Many of my clients are terrified at the thought of gaining even one pound in recovery. Our society's stigma against fat people as well as our unhealthy obsession with being thin and beautiful creates these feelings of terror.
One of the most difficult parts of recovery from an eating disorder can be the fear of gaining weight as well as actually gaining weight. When a new client comes to see me for eating disorder treatment, I am very clear from the outset that our goal is not to reach a certain size or weight that will make the person "happy".
Rather, I want to help the client reach a state of overall physical and emotional health and maintain their natural weight. Natural weight is achieved by consistent intuitive eating and a total cessation of dieting.
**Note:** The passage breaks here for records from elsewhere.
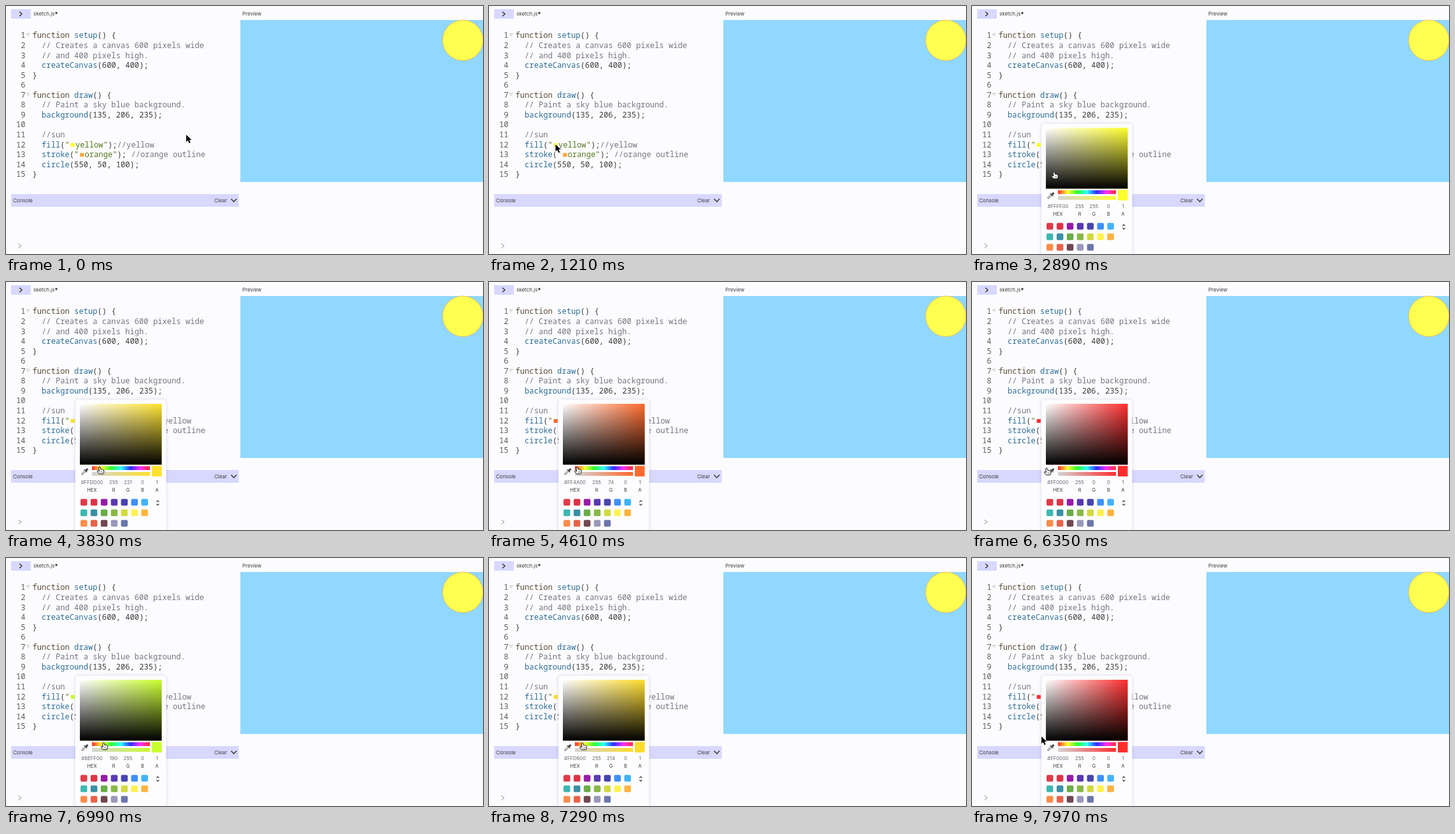
An HTML page with a canvas that plays this animation: 749 px wide and 389 px high, repeating every 8000 ms.

```html
<!DOCTYPE html>
<html lang="en">
<head>
<meta charset="utf-8">
<title>Colour picker in a code editor</title>
<style>
  html, body { margin: 0; width: 100%; height: 100%; overflow: hidden; background: #fcfcff; }
  canvas { display: block; }
</style>
</head>
<body>
<canvas id="stage" width="749" height="389"></canvas>
<script>
const ctx = document.getElementById('stage').getContext('2d');
const LOOP = 8000, PICKER_OPENS = 1880, DRAG_STARTS = 3530;
const CHAR = 7.29, CODE_X = 41.5, CODE_Y = 50.4, LINE = 15.56;
const HUE_X = 135, HUE_W = 91;
const MONO = '12.15px "Noto Sans Mono", "DejaVu Sans Mono", monospace';
const UI = 'Inter, "Open Sans", sans-serif';
const LAVENDER = '#d8d8ff', INK = '#3c3c3c';

// Pointer tip: time, x, y
const path = [
  [0, 283, 202], [30, 283, 202], [670, 107, 221], [810, 107, 221],
  [1210, 104.5, 217], [1880, 104.5, 217], [2660, 126, 254], [2890, 128.5, 260],
  [3460, 149, 290], [3530, 149, 290], [4300, 143, 290], [4610, 138.2, 290],
  [5140, 133.5, 289], [5610, 130.5, 288], [5980, 117, 291], [6200, 112, 292],
  [6820, 146, 290], [6990, 152.83, 289.5], [7200, 150, 290], [7660, 116, 288],
  [7970, 109, 280], [8000, 109, 280]
];

const codeLines = fillColor => [
  'function setup() {',
  '  // Creates a canvas 600 pixels wide',
  '  // and 400 pixels high.',
  '  createCanvas(600, 400);',
  '}',
  '',
  'function draw() {',
  '  // Paint a sky blue background.',
  '  background(135, 206, 235);',
  '',
  '  //sun',
  `  fill("${fillColor}");//yellow`,
  '  stroke("orange"); //orange outline',
  '  circle(550, 50, 100);',
  '}'
];

const palette = [
  ['#e03a48', '#dc3348', '#961ba8', '#5a38b2', '#4644ae', '#3e90fa', '#42b2fa'],
  ['#3cb8b0', '#3b90a4', '#6aac48', '#8ab848', '#d2da40', '#fff250', '#ffb440'],
  ['#ff8c48', '#e8624a', '#704650', '#9a98ba', '#6c76aa']
];

const clamp = (v, lo, hi) => Math.min(hi, Math.max(lo, v));

function pointerAt(t) {
  const i = Math.max(1, path.findIndex(key => key[0] > t));
  const [t0, x0, y0] = path[i - 1], [t1, x1, y1] = path[i];
  const u = (t - t0) / (t1 - t0), e = u * u * (3 - 2 * u);
  return { x: x0 + (x1 - x0) * e, y: y0 + (y1 - y0) * e };
}

function hueToRgb(h) {
  return [0, 120, 240].map(center => {
    const d = Math.abs((h - center + 540) % 360 - 180);
    return Math.round(255 * clamp(2 - d / 60, 0, 1));
  });
}

const soft = (rgb, alpha = 1) => `rgba(${rgb.map(c => Math.round(45 + c * 0.82))},${alpha})`;

function colorAt(t, x) {
  if (t < DRAG_STARTS) return [255, 255, 0];
  return hueToRgb(clamp((x + 1.2 - HUE_X) / HUE_W, 0, 0.999) * 360);
}

function rect(x, y, w, h, color) {
  ctx.fillStyle = color;
  ctx.fillRect(x, y, w, h);
}

function roundRect(x, y, w, h, r, color) {
  ctx.beginPath();
  ctx.roundRect(x, y, w, h, r);
  ctx.fillStyle = color;
  ctx.fill();
}

function text(str, x, y, font, color, align = 'left') {
  ctx.font = font;
  ctx.fillStyle = color;
  ctx.textAlign = align;
  ctx.fillText(str, x, y);
}

function line(points, color, width) {
  ctx.beginPath();
  points.forEach(p => ctx.lineTo(...p));
  ctx.strokeStyle = color;
  ctx.lineWidth = width;
  ctx.stroke();
}

function gradient(x0, y0, x1, y1, colors) {
  const g = ctx.createLinearGradient(x0, y0, x1, y1);
  colors.forEach((c, i) => g.addColorStop(i / (colors.length - 1), c));
  return g;
}

function drawChrome() {
  rect(0, 0, 749, 389, '#fcfcff');
  rect(8, 5, 31, 15, LAVENDER);
  line([[21, 9], [25, 12.5], [21, 16]], '#333', 1.4);
  text('sketch.js', 43, 15, `8px ${UI}`, INK);
  ctx.beginPath();
  ctx.arc(79, 11, 1.7, 0, 7);
  ctx.fillStyle = INK;
  ctx.fill();
  text('Preview', 371, 15, `8px ${UI}`, INK);

  rect(8, 295, 357.5, 20, LAVENDER);
  text('Console', 11, 307.8, `8px ${UI}`, INK);
  text('Clear', 327, 307.8, `8px ${UI}`, INK);
  line([[353.5, 302.5], [357.7, 307], [362, 302.5]], '#333', 1.5);
  line([[19.5, 373], [24, 376.3], [19.5, 379.5]], '#888', 1);
}

function drawPreview() {
  rect(368, 22, 381, 254, '#90d8ff');
  ctx.beginPath();
  ctx.arc(717.3, 53.8, 31.8, 0, 7);
  ctx.fillStyle = '#ffff52';
  ctx.fill();
  ctx.strokeStyle = '#f4b04c';
  ctx.lineWidth = 0.8;
  ctx.stroke();
}

function tokenColor(token, rest) {
  if (token.startsWith('//')) return '#74747c';
  if (token[0] === '"') return '#55781c';
  if (token === 'function') return '#584a34';
  if (/^[a-z]/i.test(token) && rest[0] === '(') return '#2c6c94';
  return INK;
}

function drawCodeLine(str, y, swatch) {
  let x = CODE_X;
  for (const { 0: token, index } of str.matchAll(/\/\/.*|"[^"]*"|\w+|\s+|[^\w\s"]/g)) {
    const color = tokenColor(token, str.slice(index + token.length));
    if (token[0] === '"') {
      text('"', x, y, MONO, color);
      x += CHAR;
      rect(x + 1.8, y - 6.6, 6.2, 6, swatch);
      x += 9.1;
      text(token.slice(1), x, y, MONO, color);
      x += (token.length - 1) * CHAR;
    } else {
      text(token, x, y, MONO, color);
      x += token.length * CHAR;
    }
  }
}

function drawCode(t, rgb) {
  const name = t < DRAG_STARTS ? 'yellow' : `rgb(${rgb})`;
  codeLines(name).forEach((str, i) => {
    const y = CODE_Y + i * LINE;
    text(i + 1, 30.5, y, MONO, '#5c5c58', 'right');
    drawCodeLine(str, y, str.includes('fill') ? soft(rgb) : '#ffa63c');
    if (str.startsWith('function'))
      line([[32.2, y - 7], [37, y - 7], [34.6, y - 3], [32.2, y - 7]], '#c4c4b8', 0.9);
  });
}

function drawSliders(rgb) {
  const hues = [0, 60, 120, 180, 240, 300, 360].map(h => soft(hueToRgb(h)));
  rect(HUE_X, 289, HUE_W, 6, gradient(HUE_X, 0, HUE_X + HUE_W, 0, hues));

  rect(HUE_X, 298, HUE_W, 6, '#fff');
  for (let i = 0; i < 60; i++)
    rect(HUE_X + (i >> 1) * 3, 298 + ((i + (i >> 1)) % 2) * 3, 3, 3, '#d4d4d4');
  rect(HUE_X, 298, HUE_W, 6, gradient(HUE_X, 0, HUE_X + HUE_W, 0, [soft(rgb, 0), soft(rgb)]));
  rect(229, 288.5, 15.5, 16.5, soft(rgb));

  line([[119, 302], [125, 296]], '#555', 2.6);
  line([[119.5, 301.5], [124.5, 296.5]], '#fff', 1.1);
  line([[123, 294], [127.3, 298.3]], '#444', 1.5);
  line([[125.5, 296], [128.5, 293]], '#444', 3);
}

function drawValues(rgb) {
  const hex = '#' + rgb.map(c => c.toString(16).padStart(2, '0')).join('').toUpperCase();
  const labels = ['HEX', 'R', 'G', 'B', 'A'];
  const centers = [135, 169, 191.5, 214.3, 237];
  [hex, ...rgb, 1].forEach((value, i) => {
    text(value, centers[i], 316.8, `7.7px ${UI}`, '#66666c', 'center');
    text(labels[i], centers[i], 329, `7.3px ${UI}`, '#333', 'center');
  });
  line([[236.3, 345], [238.3, 342.8], [240.3, 345]], '#444', 1.2);
  line([[236.3, 348], [238.3, 350.2], [240.3, 348]], '#444', 1.2);
}

function drawPicker(rgb) {
  ctx.save();
  ctx.shadowColor = 'rgba(90,90,140,.28)';
  ctx.shadowBlur = 5;
  roundRect(109, 184.5, 142.5, 220, 5, '#fdfdff');
  ctx.restore();

  const [x, y, w, h] = [116, 191, 128.5, 95.5];
  rect(x, y, w, h, soft(rgb));
  rect(x, y, w, h, gradient(x, 0, x + w, 0, ['#fff', 'rgba(255,255,255,0)']));
  rect(x, y, w, h, gradient(0, y, 0, y + h, ['rgba(0,0,0,0)', '#000']));

  drawSliders(rgb);
  drawValues(rgb);
  palette.forEach((row, j) => row.forEach((color, i) =>
    roundRect(117 + i * 15.9, 340.3 + j * 16.5, 10.5, 10.5, 2, color)));
}

function drawArrow({ x, y }) {
  ctx.save();
  ctx.translate(x, y);
  const outline = new Path2D('M0 0V11.2L2.6 8.8L4.6 13.2L6.7 12.3L4.8 8H8.3Z');
  ctx.strokeStyle = '#fff';
  ctx.lineWidth = 1.6;
  ctx.stroke(outline);
  ctx.fillStyle = '#000';
  ctx.fill(outline);
  ctx.restore();
}

function drawHand({ x, y }) {
  ctx.save();
  ctx.translate(x, y);
  const outline = new Path2D('M-1.3 .8Q0-.7 1.2.8L2 4Q3 3 4 4.2Q5 3.6 5.6 4.8Q6.8 4.6 6.8 6V8.3L5.6 11H-.5L-3.6 7.2Q-4 5.6-2.4 5.9L-.6 7Z');
  ctx.fillStyle = '#fff';
  ctx.fill(outline);
  ctx.strokeStyle = '#111';
  ctx.lineWidth = 1;
  ctx.lineJoin = 'round';
  ctx.stroke(outline);
  line([[2.2, 6.8], [2.2, 9.2]], '#111', 0.6);
  line([[4.2, 6.8], [4.2, 9.2]], '#111', 0.6);
  ctx.restore();
}

function draw() {
  const t = performance.now() % LOOP;
  const pointer = pointerAt(t);
  const rgb = colorAt(t, pointer.x);
  const open = t >= PICKER_OPENS;
  drawChrome();
  drawPreview();
  drawCode(t, rgb);
  if (open) drawPicker(rgb);
  if (open && pointer.x > 110) drawHand(pointer);
  else drawArrow(pointer);
  requestAnimationFrame(draw);
}
draw();
</script>
</body>
</html>
```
Fear of weight gain is especially dangerous in those who suffer from anorexia nervosa, because the thinner they become, the "fatter" they feel. In this case it is essential to view food as medicine and to follow a weight restoration meal plan. People with anorexia actually lose much of their fear of weight gain the more they are weight restored.
Others who have enormous difficulty with the thought of weight gain are chronic yo-yo dieters. Lifelong dieting (and falling off the diet, resulting in weight gain), leads to a situation where the person not only does not know their natural weight, but they often idealize their thinnest weight when they were dieting. Helping my clients let go of their unhealthy dreams about once again achieving their "dieting" weight is not an easy task, but it is so very important in reaching full recovery and being free of food obsession and poor body image.
Some of the tips I use to help people let go of the fear of weight gain are:
- Be aware of how much time you use while awake obsessing over food and weight - wouldn't it be nice to free up all of that room in your brain by letting go of those thoughts?
- Get angry at our culture's obsession with thinness and how it seems to want us (especially women) to disappear.
- Try to avoid videos, instagram photos, and even old pictures of your “thinner self” that trigger you.
- Set limits with food and weight talk from friends and loved ones. Remember, they live in our diet and weight obsessed society too, and also suffer from food and body insecurity. Tell them you know they don’t mean to upset you with comments about how they have to “work off” that cupcake, or diet down into that maid of honor dress, but those comments don’t help in your recovery.
- If your clothes do not fit any longer, get new ones that do. Try not to hold on to your old eating disordered clothes, your “dieting” clothes. They only encourage you to idealize an unmaintainable weight. When you consistently eat intuitively, you will only need one set of clothes unless you become pregnant, and you won’t have to continuously struggle to maintain or lose weight to reach you natural size.
- Be prepared for people, even complete strangers, to comment on your weight gain, or loss, as you start to reach your natural weight. If people compliment your weight loss and ask “how did you do it”, consider being honest with them about being in recovery from an eating disorder and that you are practicing intuitive eating rather than dieting.
If people comment you have gained weight and “look so healthy”, etc., try not to equate that comment to “you look fat”. Practice in the mirror telling people you would appreciate if they would not comment on your looks or weight, even if they mean well.
- Try to avoid body checking (obsessively Iooking at yourself in the mirror to see if you’ve gained weight, feeling your thighs or other body parts over and over, etc). Train yourself to recognize when you are body checking and have a way to redirect yourself. For example, carry a Sudoku puzzle book and do a puzzle instead of checking, or try an adult coloring book or a meditation app).
- Thank your body for all of miraculous things it allows you to do on earth, especially when you feed it well and let it move with joy. Thank your brain for helping you solve problems, empathize with others, and enable you live your life fully because you feed it!
Don't step on a scale, EVER, unless your doctor needs to take your weight, and even then you can turn around and not look.
- Allow yourself to grieve your dieting self and dieting body. We live in a culture that encourages us to be thin at all costs, even those of our happiness and overall health. Letting go of your dieting body means you will never reach that societal ideal and all of the praise and attention that can go with it. Let yourself cry, scream, get depressed and release your sadness over no longer living in that world.
- Take a look around you and see that human beings come in all shapes and sizes - our genetics determine our natural size for the most part. There isn't much value or use in fighting it.
And what about the fear itself? When you think about weight gain 24/7, it causes extreme anxiety and can greatly interfere with your quality of life. We tend to think that most people who are afraid to gain weight are struggling with anorexia; however, the truth is much worse - most people are walking around every day terrified they look fat.
A Dutch study recently found that :”A fear of gaining weight or becoming fat peaked among women between 16 and 25 years of age, and these concerns continued throughout their lives. A particularly troubling finding was that many women in the 16- to 25-year age group were very or extremely afraid of weight gain despite the fact that only 12% to 14% were actually overweight.”
Of course, you don’t need to read a Dutch study to know that many of your family, friends and acquaintances think and talk about weight and fear of getting fat all too often.
Being terrified of gaining weight is not a fun way to go through life. If you need help to let go and learn to love the body you were born with, we can give additional tips and provide lots of support and courage!